The company applied for an environmental licence to operate back in January, however, in order for it to be greenlighted, the boundaries of the Páramo need to be reviewed and the deadline to do so is July 16, 2019. According to Colombia’s Constitutional Court, there wasn’t a clear and transparent consultation process with local communities when the boundaries were established.
Given that this application process is ongoing, Bucaramanga residents led by the Committee for the Defense of the Water and the Páramo de Santurbán are asking for it to be halted. They say they are worried because the gold project sits just above the mouth of the metropolitan aqueduct, which supplies fresh water to more than 2 million people.
According to local media, the 50,000 people gathered this week at the Plaza Cívica Luis Carlos Galán Sarmiento were asking for Minesa to leave Santander. The provincial government gave public employees the day off so that they could take part in the protest and also issued a communiqué expressing its opposition to the project.

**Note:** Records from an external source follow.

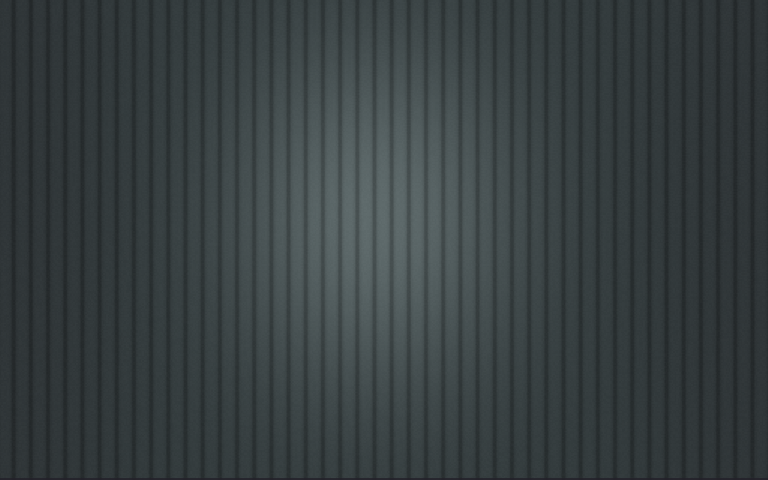
Reproduce this background procedurally as a WebGL 1 fragment shader.

```glsl
precision highp float;
// Dark slate wall of narrow vertical panels, lit by a soft oval glow.

uniform vec2 u_resolution;

#define PANELS 44.7                   // panels across the canvas
#define GROOVE_X 0.4876               // centre of one reference groove
#define GROOVE_HALF 0.11              // groove half width, in panels
#define GROOVE_DARK 0.17              // how much a groove darkens
#define SHOULDER_DARK 0.07            // shading beside each groove
#define GLOW_CENTER vec2(0.488, 0.55)
#define GLOW_SIZE vec2(0.21, 0.26)    // spread, in canvas heights
#define GRAIN_CELLS 320.0             // grain cells per canvas height
#define GRAIN_AMOUNT 0.014
#define SILL_HEIGHT 0.004             // dark strip along the bottom

const vec3 WALL_MIDDLE = vec3(0.200, 0.232, 0.239);
const vec3 WALL_SIDE = vec3(0.188, 0.212, 0.221);
const vec3 GLOW_COLOR = vec3(0.172, 0.187, 0.184);
const vec3 SILL_COLOR = vec3(0.135, 0.125, 0.160);

float hash(vec2 cell) {
    return fract(sin(dot(cell, vec2(127.1, 311.7))) * 43758.5453);
}

// Brightness of the panel relief at a horizontal position from 0 to 1.
float panelShade(float x) {
    float offset = fract((x - GROOVE_X) * PANELS + 0.5) - 0.5;
    float dist = abs(offset);
    float blur = max(0.06, 0.6 * PANELS / u_resolution.x);
    float groove = 1.0 - smoothstep(GROOVE_HALF - blur, GROOVE_HALF + blur, dist);
    float shoulder = 1.0 - smoothstep(GROOVE_HALF, 0.34, dist);
    return 1.0 - GROOVE_DARK * groove - SHOULDER_DARK * shoulder;
}

void main() {
    vec2 uv = gl_FragCoord.xy / u_resolution;
    float aspect = u_resolution.x / u_resolution.y;

    // Wall tone, fading towards the sides
    float side = smoothstep(0.25, 0.5, abs(uv.x - 0.5));
    vec3 color = mix(WALL_MIDDLE, WALL_SIDE, side);

    // Oval glow
    vec2 fromGlow = (uv - GLOW_CENTER) * vec2(aspect, 1.0) / GLOW_SIZE;
    color += GLOW_COLOR * exp(-0.5 * dot(fromGlow, fromGlow));

    // Panel relief and fine grain
    color *= panelShade(uv.x);
    vec2 cell = floor(uv * vec2(aspect, 1.0) * GRAIN_CELLS);
    color += (hash(cell) - 0.5) * GRAIN_AMOUNT;

    // Bottom strip
    float pixel = 0.5 / u_resolution.y;
    float sill = 1.0 - smoothstep(SILL_HEIGHT - pixel, SILL_HEIGHT + pixel, uv.y);
    color = mix(color, SILL_COLOR, sill * 0.8);

    gl_FragColor = vec4(color, 1.0);
}
```
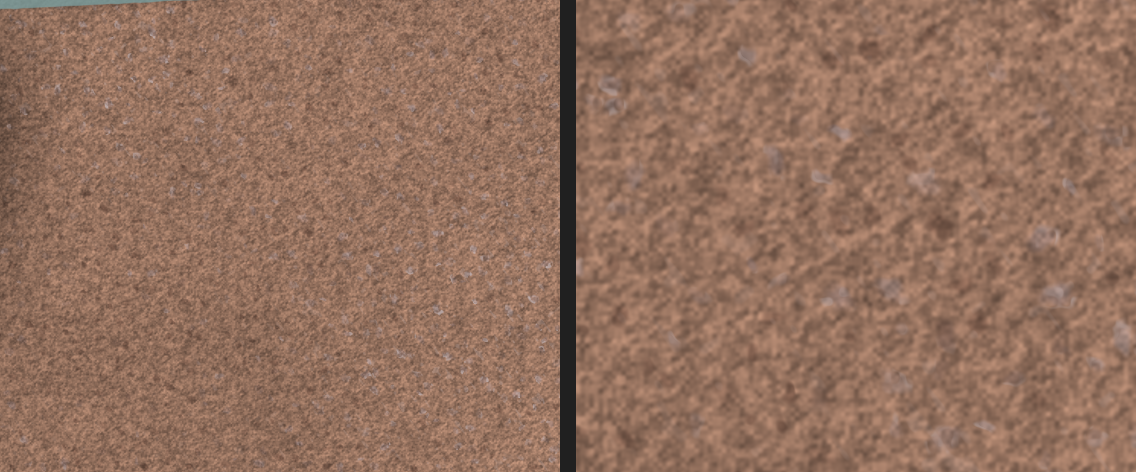
Left, the full canvas; right, a detail of the centre.
A WebGL 2 fragment shader for this texture:

```glsl
#version 300 es
precision highp float;
// Grainy brown embossed leather with dark pits, glossy flecks and a pale strip behind its top edge.

#define BASE vec3(0.590, 0.449, 0.372)
#define PIT vec3(0.430, 0.310, 0.255)
#define FILM vec3(0.550, 0.455, 0.435)
#define GLINT vec3(0.750, 0.690, 0.690)
#define BACKDROP vec3(0.480, 0.570, 0.560)
#define CELL 0.0375
#define PIT_SIZE 0.0088
#define GRAIN 0.27
#define WEAVE 0.0172
#define RIDGE 0.046

uniform vec2 u_resolution;
out vec4 fragColor;

// Integer hash giving two values in 0..1
vec2 hash2(vec2 p, uint seed) {
    uvec2 v = uvec2(ivec2(p)) * 1664525u + uvec2(1013904223u, 374761393u) + seed * 747796405u;
    v.x += v.y * 1664525u;
    v.y += v.x * 1664525u;
    v ^= v >> 16u;
    v.x += v.y * 1664525u;
    v.y += v.x * 1664525u;
    v ^= v >> 16u;
    return vec2(v & 0xffffu) / 65535.0;
}

float noise(vec2 p, uint seed) {
    vec2 i = floor(p), f = fract(p);
    f = f * f * (3.0 - 2.0 * f);
    float low = mix(hash2(i, seed).x, hash2(i + vec2(1, 0), seed).x, f.x);
    float high = mix(hash2(i + vec2(0, 1), seed).x, hash2(i + vec2(1, 1), seed).x, f.x);
    return mix(low, high, f.y);
}

mat2 rotate(float a) {
    return mat2(cos(a), sin(a), -sin(a), cos(a));
}

// Soft elliptical region, 1 at its centre
float region(vec2 p, vec2 centre, vec2 size) {
    vec2 d = (p - centre) / size;
    return exp(-dot(d, d));
}

// x: bare pit, y: greyish film, z: bright glint
vec3 pits(vec2 p, float gloss) {
    vec3 cover = vec3(0.0);
    vec2 home = floor(p / CELL);
    vec2 warp = vec2(noise(p * 130.0, 11u), noise(p * 130.0, 12u)) - 0.5;
    float patches = noise(p * vec2(190.0, 150.0), 13u);
    for (int y = -1; y <= 1; y++) {
        for (int x = -1; x <= 1; x++) {
            vec2 cell = home + vec2(x, y);
            vec2 jitter = hash2(cell, 1u), shape = hash2(cell, 2u), look = hash2(cell, 3u);
            vec2 d = p - (cell + 0.1 + 0.8 * jitter) * CELL + warp * 0.006;
            d = rotate(0.5 + (shape.x - 0.5) * 2.2) * d;
            d *= vec2(0.8, 1.2);
            float radius = PIT_SIZE * mix(0.5, 1.12, shape.y);
            float r = length(d) / radius;
            float body = 1.0 - smoothstep(0.45, 1.25, r);
            float shiny = smoothstep(-0.12, 0.12, gloss - look.x);
            float rim = smoothstep(0.25, 0.8, r) * (1.0 - smoothstep(0.95, 1.4, r));
            float side = smoothstep(-0.4, 0.7, dot(d, rotate(look.y * 6.28)[0]) / radius);
            float glint = max(rim * side, 0.55 * body) * smoothstep(0.42, 0.72, patches);
            float strength = mix(0.35, 1.0, look.y);
            cover = max(cover, vec3(body * (1.0 - shiny), body * shiny, glint * shiny) * strength);
        }
    }
    return cover;
}

void main() {
    vec2 p = gl_FragCoord.xy / u_resolution.y;
    float aspect = u_resolution.x / u_resolution.y;
    vec2 q = vec2(p.x / aspect, p.y);

    // Where the surface is shiny, woven or folded
    float upperLeft = region(q, vec2(0.22, 0.82), vec2(0.17, 0.25));
    float lowerRight = region(q, vec2(0.9, 0.28), vec2(0.3, 0.38));
    float lowerLeft = region(q, vec2(0.2, 0.3), vec2(0.28, 0.3));
    float gloss = 0.36 + 0.5 * upperLeft + 0.5 * lowerRight - 0.28 * lowerLeft;
    float woven = region(q, vec2(0.05, 0.82), vec2(0.2, 0.3));

    // Fine tilted grain over softer mottling
    vec2 fibre = rotate(-0.65) * p;
    float grain = 0.46 * (noise(fibre * vec2(150.0, 230.0), 21u) - 0.5);
    grain += 0.34 * (noise(p * 310.0, 22u) - 0.5);
    grain += 0.20 * (noise(fibre * vec2(55.0, 85.0), 23u) - 0.5);
    float mottle = noise(p * 7.0, 24u) - 0.5;

    // Weave and upright folds
    vec2 thread = cos(6.2832 * (p + 0.004 * noise(p * 25.0, 25u)) / WEAVE);
    float sway = 0.025 * noise(p * vec2(8.0, 6.0), 26u);
    float fold = cos(6.2832 * (p.x + sway) / RIDGE) * noise(p * vec2(20.0, 11.0), 27u);
    float relief = 0.022 * (thread.x + thread.y) * (woven + 0.12) + 0.055 * fold * lowerRight;

    // Broad lighting
    float light = 1.0 + 0.05 * mottle + 0.035 * lowerRight;
    light -= 0.32 * region(q, vec2(-0.03, 0.68), vec2(0.095, 0.3));
    light -= 0.05 * region(q, vec2(0.4, 0.15), vec2(0.35, 0.3));

    // Leather, then pits, film and glints
    vec3 cover = pits(p, gloss);
    vec3 colour = mix(BASE, PIT, 0.72 * cover.x);
    colour = mix(colour, FILM, 0.72 * cover.y);
    colour *= light * (1.0 + 1.6 * GRAIN * grain * 1.7 + relief);
    float fleck = smoothstep(0.80, 0.95, noise(fibre * vec2(120.0, 75.0), 28u)) * gloss;
    float shine = 0.45 + 0.45 * clamp(upperLeft + lowerRight, 0.0, 1.0);
    colour = mix(colour, GLINT, clamp(cover.z * shine + 0.3 * fleck, 0.0, 0.9));

    // Pale strip behind the slanted top edge
    float edge = 0.979 + 0.058 * q.x + 0.002 * noise(p * 60.0, 29u);
    float above = smoothstep(-0.002, 0.002, p.y - edge);
    colour *= 1.0 - 0.1 * smoothstep(-0.012, 0.0, p.y - edge);
    colour = mix(colour, BACKDROP * (1.0 + 0.1 * grain), above);
    fragColor = vec4(colour, 1.0);
}
```
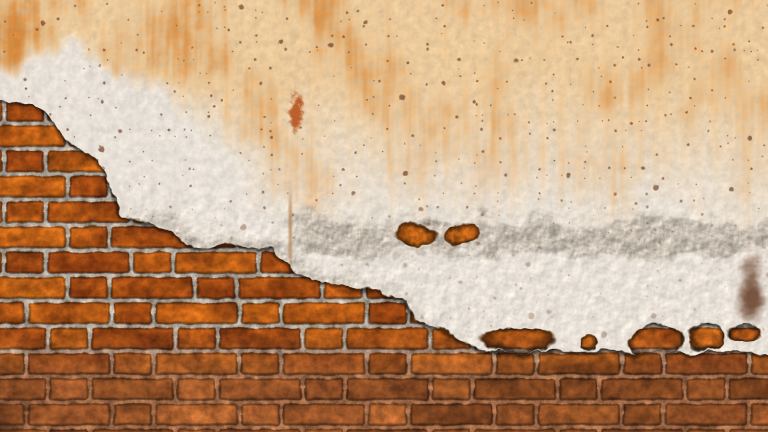
This texture is drawn by a Shadertoy shader. Its source:

```glsl
const float COURSE = 0.0586, COURSE_BASE = 0.0116;
const float BOND = 0.295, HEADER = 0.097, JOINT = 0.0048;
const float RAGGED = 0.018, BAND_Y = 0.447;
const vec3 WHITE = vec3(0.91, 0.88, 0.84);
const vec3 CREAM = vec3(0.92, 0.79, 0.61);
const vec3 OCHRE = vec3(0.82, 0.53, 0.24);
const vec3 RENDER = vec3(0.74, 0.7, 0.65);
const vec3 ORANGE = vec3(0.77, 0.4, 0.1);
const vec3 RUST = vec3(0.54, 0.23, 0.07);
const vec3 BROWN = vec3(0.55, 0.32, 0.18);
const vec3 DARK = vec3(0.2, 0.11, 0.06);

// Break in the plaster, left to right
const int EDGES = 16;
const vec2 EDGE[EDGES] = vec2[](
 vec2(-.1, .79), vec2(.08, .757), vec2(.16, .676), vec2(.23, .63),
 vec2(.285, .502), vec2(.38, .472), vec2(.43, .433), vec2(.63, .428),
 vec2(.69, .363), vec2(.87, .329), vec2(.94, .305), vec2(.955, .26),
 vec2(1.06, .222), vec2(1.11, .188), vec2(1.7, .187), vec2(1.9, .16));

// Exposed patches: centre, half size
const int PATCHES = 7;
const vec4 PATCH[PATCHES] = vec4[](
 vec4(1.201, .213, .09, .028), vec4(1.363, .211, .022, .021),
 vec4(1.52, .211, .06, .036), vec4(1.634, .222, .041, .032),
 vec4(1.722, .233, .038, .019), vec4(.961, .458, .052, .025),
 vec4(1.066, .457, .04, .024));

float fall(float a, float b, float x) { return 1.0 - smoothstep(a, b, x); }

vec2 hash2(vec2 p) {
 vec3 q = fract(p.xyx * vec3(.1031, .103, .0973));
 q += dot(q, q.yzx + 33.33);
 return fract((q.xx + q.yz) * q.zy);
}

float corner(vec2 cell, vec2 offset) {
 float a = 6.2832 * hash2(cell).x;
 return dot(vec2(cos(a), sin(a)), offset);
}

float noise(vec2 p) {
 vec2 i = floor(p), f = fract(p), e = vec2(1, 0), u = f * f * (3.0 - 2.0 * f);
 return mix(mix(corner(i, f), corner(i + e, f - e), u.x),
  mix(corner(i + e.yx, f - e.yx), corner(i + 1.0, f - 1.0), u.x), u.y);
}

float fbm(vec2 p) {
 float sum = 0.0, amp = 0.8;
 for (int i = 0; i < 4; i++) {
  sum += amp * noise(p);
  p = mat2(1.6, 1.2, -1.2, 1.6) * p + 7.3;
  amp *= 0.55;
 }
 return sum;
}

float ellipse(vec2 p, vec2 r) { return (length(p / r) - 1.0) * min(r.x, r.y); }

// Signed distance, positive on plaster
float plasterDistance(vec2 p) {
 float dist = 10.0, side = 1.0;
 for (int i = 0; i < EDGES - 1; i++) {
  vec2 a = EDGE[i], ab = EDGE[i + 1] - a, ap = p - a;
  float t = ap.x / ab.x;
  if (t >= 0.0 && t < 1.0) side = sign(ap.y - ab.y * t);
  t = clamp(dot(ap, ab) / dot(ab, ab), 0.0, 1.0);
  dist = min(dist, length(ap - ab * t));
 }
 dist *= side;
 for (int i = 0; i < PATCHES; i++)
  dist = min(dist, ellipse(p - PATCH[i].xy, PATCH[i].zw));
 return dist;
}

// Scattered pits, one candidate per cell
float pits(vec2 p, float px) {
 vec2 cell = floor(p), k = hash2(cell + 91.0);
 float d = length(fract(p) - .25 - .5 * hash2(cell)) - .05 - .13 * k.y * k.y;
 return step(k.x, .13) * fall(-px, px, d + .08 * noise(p * 5.0));
}

vec3 brickwork(vec2 p, float px) {
 vec2 q = p + .0035 * vec2(noise(p * 35.0), noise(p * 35.0 + 9.0));
 float row = floor((q.y - COURSE_BASE) / COURSE);
 float y = q.y - COURSE_BASE - (row + .5) * COURSE;
 float x = q.x - mix(.259, .111, mod(row, 2.0)) - .045 * step(4.5, row);
 float bond = floor(x / BOND);
 x -= bond * BOND;
 float header = step(x, HEADER);
 vec2 span = mix(vec2(HEADER, BOND), vec2(0, HEADER), header);
 vec2 box = abs(vec2(x - .5 * (span.x + span.y), y));
 box -= .5 * vec2(span.y - span.x, COURSE) - JOINT - .006;
 float d = length(max(box, 0.0)) + min(max(box.x, box.y), 0.0) - .006;
 vec2 tone = hash2(vec2(bond * 2.0 + header, row) + 17.0);
 float grain = fbm(p * 45.0), blotch = fbm(p * vec2(10, 18));
 // Fired faces, duller toward the ground
 float low = fall(.1, .26, p.y);
 vec3 face = mix(RUST, ORANGE, clamp(.15 + .8 * tone.x + .6 * blotch, 0.0, 1.0));
 face = mix(face, BROWN * (.75 + .5 * tone.y), low * .75);
 face *= .98 + .35 * grain + .25 * blotch;
 face *= 1.0 - .4 * smoothstep(-.007, 0.0, d);
 vec3 mortar = mix(RENDER, BROWN * 1.2, low * .8) * (.9 + .5 * grain);
 mortar *= 1.0 - .4 * fall(0.0, .004, d) * step(y, 0.0);
 vec3 col = mix(face, mortar, smoothstep(-px, px, d + .003 * grain));
 col = mix(col, ORANGE * (.95 + .5 * grain), step(.9, p.x) * step(.4, p.y));
 return mix(col, DARK, .65 * fall(0.0, .13, length(p) + .06 * blotch));
}

vec3 plaster(vec2 p, float edge, float px) {
 float cloud = fbm(p * vec2(6, 4)), grain = fbm(p * 55.0);
 float streak = noise(p * vec2(45, 3)) + .6 * noise(p * vec2(110, 7));
 // Ochre wash running down from the top
 float fade = mix(.88, .66, smoothstep(.15, .68, p.x));
 float w = mix(.04, .25, smoothstep(.3, .8, p.x));
 float warm = smoothstep(fade - w, fade + w, p.y + .1 * cloud + .3 * w * streak);
 float rich = cloud + .35 * streak + .3 * grain + .4 * (p.y - .75);
 vec3 col = mix(WHITE, CREAM, min(1.0, warm * 1.15));
 col = mix(col, OCHRE, warm * smoothstep(-.15, .75, rich) * (1.0 - .2 * p.x));
 col *= 1.0 + .09 * grain + .025 * streak;
 // Bare render in the band and along the break
 float ragged = fbm(p * vec2(9, 14) + 2.0);
 float band = smoothstep(-.012, .012, .042 - abs(p.y - BAND_Y) + .06 * ragged);
 band *= smoothstep(.64, .74, p.x + .08 * ragged);
 float rim = fall(.005, .035, edge + .04 * ragged);
 rim *= smoothstep(.25, .38, p.x) * fall(.7, 1.1, p.x);
 float bare = max(band, rim * .75), worn = fall(.42, .6, p.y);
 float relief = fbm(p * 28.0) - fbm(p * 28.0 + vec2(-.12, .15));
 col = mix(col, RENDER * (1.0 + .2 * grain), bare * .85);
 col *= 1.0 + relief * (.05 + .3 * bare + .12 * worn);
 // Rust spot, trail and damp corner
 float spot = ellipse(p - vec2(.686, .742), vec2(.014, .036)) + .012 * grain;
 float trail = fall(0.0, .008, abs(p.x - .672)) * fall(.03, .12, abs(p.y - .47));
 float damp = length((p - vec2(1.742, .31)) / vec2(.035, .09)) + .7 * ragged;
 col = mix(col, RUST * 1.3, .85 * fall(-.006, .006, spot));
 col = mix(col, OCHRE * .8, .55 * trail);
 col = mix(col, DARK * 1.8, .8 * fall(.2, 1.1, damp));
 float pit = max(pits(p * 24.0, px * 24.0), pits(p * 55.0, px * 55.0));
 col = mix(col, BROWN * .78, pit * (.7 - .4 * worn));
 // Pale broken lip
 return mix(col, WHITE, .4 * fall(.001, .008, edge) * (.6 + grain));
}

void mainImage(out vec4 fragColor, in vec2 fragCoord) {
 vec2 p = fragCoord / iResolution.y;
 float px = 1.0 / iResolution.y;
 vec2 warp = vec2(fbm(p * 16.0), fbm(p * 16.0 + 31.0));
 float edge = plasterDistance(p + RAGGED * warp);
 // Contact shadow under the plaster
 vec3 wall = brickwork(p, px) * (1.0 - .6 * smoothstep(-.013, 0.0, edge));
 vec3 col = mix(wall, plaster(p, edge, px), smoothstep(-px, px, edge));
 fragColor = vec4(clamp(col, 0.0, 1.0), 1.0);
}
```
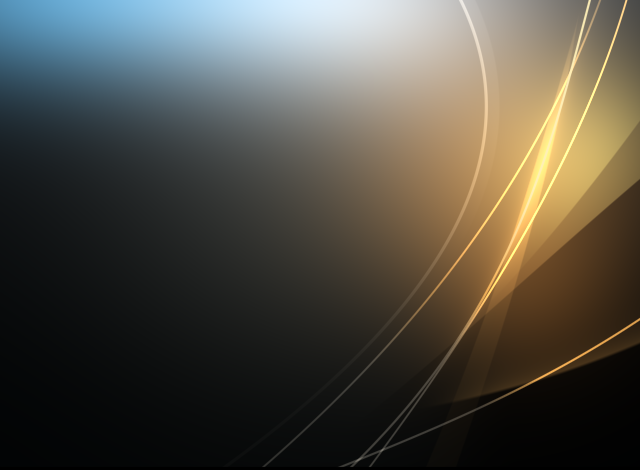
Reproduce this background procedurally as a Shadertoy shader.

```glsl
// Soft blue, white and amber light behind translucent folds and fine glowing strands.

// Canvas proportions: x spans 0..ASPECT, y spans 0..1
const float ASPECT = 1.3617;
const float FAN_START = 0.709;   // where the fan and floor curves begin in x
const float FAN_SPAN = 0.6525;

// Ambient colours
const vec3 FLOOR_TINT = vec3(0.005, 0.012, 0.015);
const vec3 CEILING_TINT = vec3(0.11, 0.13, 0.15);
const vec3 BLUE = vec3(0.18, 0.42, 0.56);
const vec3 WHITE = vec3(0.62, 0.63, 0.65);
const vec3 GREY = vec3(0.17, 0.17, 0.155);
const vec3 ORANGE = vec3(0.45, 0.28, 0.11);
const vec3 BROWN = vec3(0.20, 0.11, 0.03);
const vec3 GOLD = vec3(0.36, 0.36, 0.19);

// Strand colours
const vec3 PALE = vec3(0.75, 0.72, 0.66);
const vec3 AMBER = vec3(1.00, 0.72, 0.34);
const vec3 HOT = vec3(1.00, 0.94, 0.72);

// Curves hold four heights at t = 0, 1/3, 2/3 and 1
const vec4 ARC = vec4(0.470, 0.844, 1.023, 0.980);
const vec4 OUTER = vec4(0.553, 0.885, 1.121, 1.277);
const vec4 BEAM = vec4(0.741, 1.009, 1.160, 1.255);
const vec4 INNER = vec4(0.782, 1.014, 1.202, 1.333);
const vec4 SHEET_LEFT = vec4(0.904, 1.034, 1.144, 1.241);
const vec4 SHEET_RIGHT = vec4(0.968, 1.078, 1.170, 1.236);
const vec4 FAN_UPPER = vec4(0.092, 0.246, 0.468, 0.743);
const vec4 FAN_LOWER = vec4(0.060, 0.238, 0.429, 0.619);
const vec4 FLOOR_EDGE = vec4(0.105, 0.137, 0.191, 0.270);
const vec4 FLOOR_LINE = vec4(0.000, 0.090, 0.193, 0.321);

// Cubic through the four heights
float curve(vec4 h, float t) {
    float a = t - 1.0 / 3.0, b = t - 2.0 / 3.0, c = t - 1.0;
    return dot(h, vec4(-4.5 * a * b * c, 13.5 * t * b * c,
                       -13.5 * t * a * c, 4.5 * t * a * b));
}

// Signed distance to a curve, corrected for its slope
float curveDistance(vec4 h, float t, float across, float span) {
    float slope = (curve(h, t + 0.01) - curve(h, t - 0.01)) / (0.02 * span);
    return (across - curve(h, t)) / sqrt(1.0 + slope * slope);
}

float glow(vec2 p, vec2 center, vec2 size) {
    vec2 d = (p - center) / size;
    return exp(-dot(d, d));
}

float side(float d, float blur) {
    return smoothstep(-blur, blur, d);
}

float strand(float d, float halfWidth, float pixel) {
    return 1.0 - smoothstep(halfWidth - 0.5 * pixel, halfWidth + pixel, abs(d));
}

void mainImage(out vec4 fragColor, in vec2 fragCoord) {
    vec2 p = fragCoord / iResolution.xy * vec2(ASPECT, 1.0);
    float pixel = 1.0 / iResolution.y;
    float t = (p.x - FAN_START) / FAN_SPAN;

    // Ambient light
    vec3 color = mix(FLOOR_TINT, CEILING_TINT, p.y * p.y);
    color += BLUE * glow(p, vec2(0.12, 1.02), vec2(0.45, 0.20));
    color += WHITE * glow(p, vec2(0.74, 1.02), vec2(0.45, 0.25));
    color += GREY * glow(p, vec2(0.71, 0.645), vec2(0.50, 0.45));
    color += ORANGE * glow(p, vec2(1.08, 0.645), vec2(0.33, 0.30));

    // Golden fan with two stepped edges
    float upper = side(curveDistance(FAN_UPPER, t, p.y, FAN_SPAN), pixel);
    float lower = side(curveDistance(FAN_LOWER, t, p.y, FAN_SPAN), pixel);
    float fanFade = smoothstep(0.0, 0.35, t);
    color += GOLD * glow(p, vec2(1.27, 0.65), vec2(0.20, 0.20))
           * mix(1.0, 0.55 * lower + 0.45 * upper, fanFade);
    color += BROWN * glow(p, vec2(1.14, 0.36), vec2(0.20, 0.19));
    color *= mix(1.0, 0.78, (1.0 - lower) * fanFade);

    // Dark floor under a thin lit fold
    float floorDistance = curveDistance(FLOOR_EDGE, t, p.y, FAN_SPAN);
    float floorFade = smoothstep(0.25, 0.6, t);
    float above = side(floorDistance, 2.0 * pixel);
    color *= mix(1.0, 0.38, (1.0 - above) * floorFade);
    color += 0.16 * AMBER * above * exp(-max(floorDistance, 0.0) / 0.03) * floorFade;

    // Translucent upright sheets
    float beam = curveDistance(BEAM, p.y, p.x, 1.0);
    float sheetLeft = curveDistance(SHEET_LEFT, p.y, p.x, 1.0);
    float sheetRight = curveDistance(SHEET_RIGHT, p.y, p.x, 1.0);
    float sheet = side(sheetLeft, pixel) * (1.0 - side(sheetRight, pixel));
    float heat = exp(-pow((p.y - 0.62) / 0.26, 2.0));
    color += sheet * (0.025 + 0.16 * heat) * AMBER;
    float arc = curveDistance(ARC, p.y, p.x, 1.0);
    color += 0.025 * side(arc, pixel) * (1.0 - side(arc - 0.028, pixel))
           * smoothstep(0.4, 0.8, p.y);

    // Fine strands, hottest in the middle of their height
    vec3 heated = mix(PALE, AMBER, smoothstep(0.2, 0.4, p.y));
    float rise = smoothstep(0.22, 0.42, p.y);
    float outer = curveDistance(OUTER, p.y, p.x, 1.0);
    float inner = curveDistance(INNER, p.y, p.x, 1.0);
    float floorLine = curveDistance(FLOOR_LINE, t, p.y, FAN_SPAN);
    color += PALE * strand(arc, 0.0028, pixel) * mix(0.03, 0.22, smoothstep(0.1, 0.8, p.y));
    color += heated * strand(outer, 0.0015, pixel) * (0.22 + 0.35 * heat);
    color += heated * strand(inner, 0.0014, pixel) * mix(0.28, 0.75, rise);
    color += 0.22 * AMBER * exp(-abs(beam) / 0.018) * heat;
    color = mix(color, mix(heated, HOT, smoothstep(0.35, 0.6, p.y)),
                strand(beam, 0.0018, pixel) * mix(0.3, 0.95, rise));
    color += mix(PALE * 0.28, AMBER * 0.7, smoothstep(0.45, 0.7, t))
           * strand(floorLine, 0.0017, pixel) * smoothstep(-0.02, 0.02, t);

    // Narrow dark band along the bottom
    color *= smoothstep(0.005, 0.008, p.y);
    fragColor = vec4(clamp(color, 0.0, 1.0), 1.0);
}
```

Talking to Diario El Tiempo, Heidy Ovalle, Minesa’s manager of corporate relations, said that the company respects people’s right to express their views and opinions. However, she said that the miner has been acting rightfully and is being rigorous when it comes to complying with laws and regulations.
Minesa has also vowed to respect the limits of the Páramo de Santurbán and mine without using mercury and cyanide.
Yet, less than a month ago, a leaked video was circulated on social media and it shows the firm’s CEO Santiago Urdinola talking about a plan to get the environmental permit approved. The executive says that the only perceptions that matter are those of regulators in Bogotá, not local communities’, and that it it doesn’t matter if thousands oppose his company’s project as long as “Bogotá feels it’s fine.”
He goes on to say that the best way to minimize the possible effects of those voicing concerns about the project is “to develop a narrative that portraits protesters as activists linked to Colombia’s current administration’s opposition.”
Following the release of the video, the National Authority of Environmental Licences requested Minesa’s application to be reviewed by its officers together with colleagues from the Transparency Secretariat.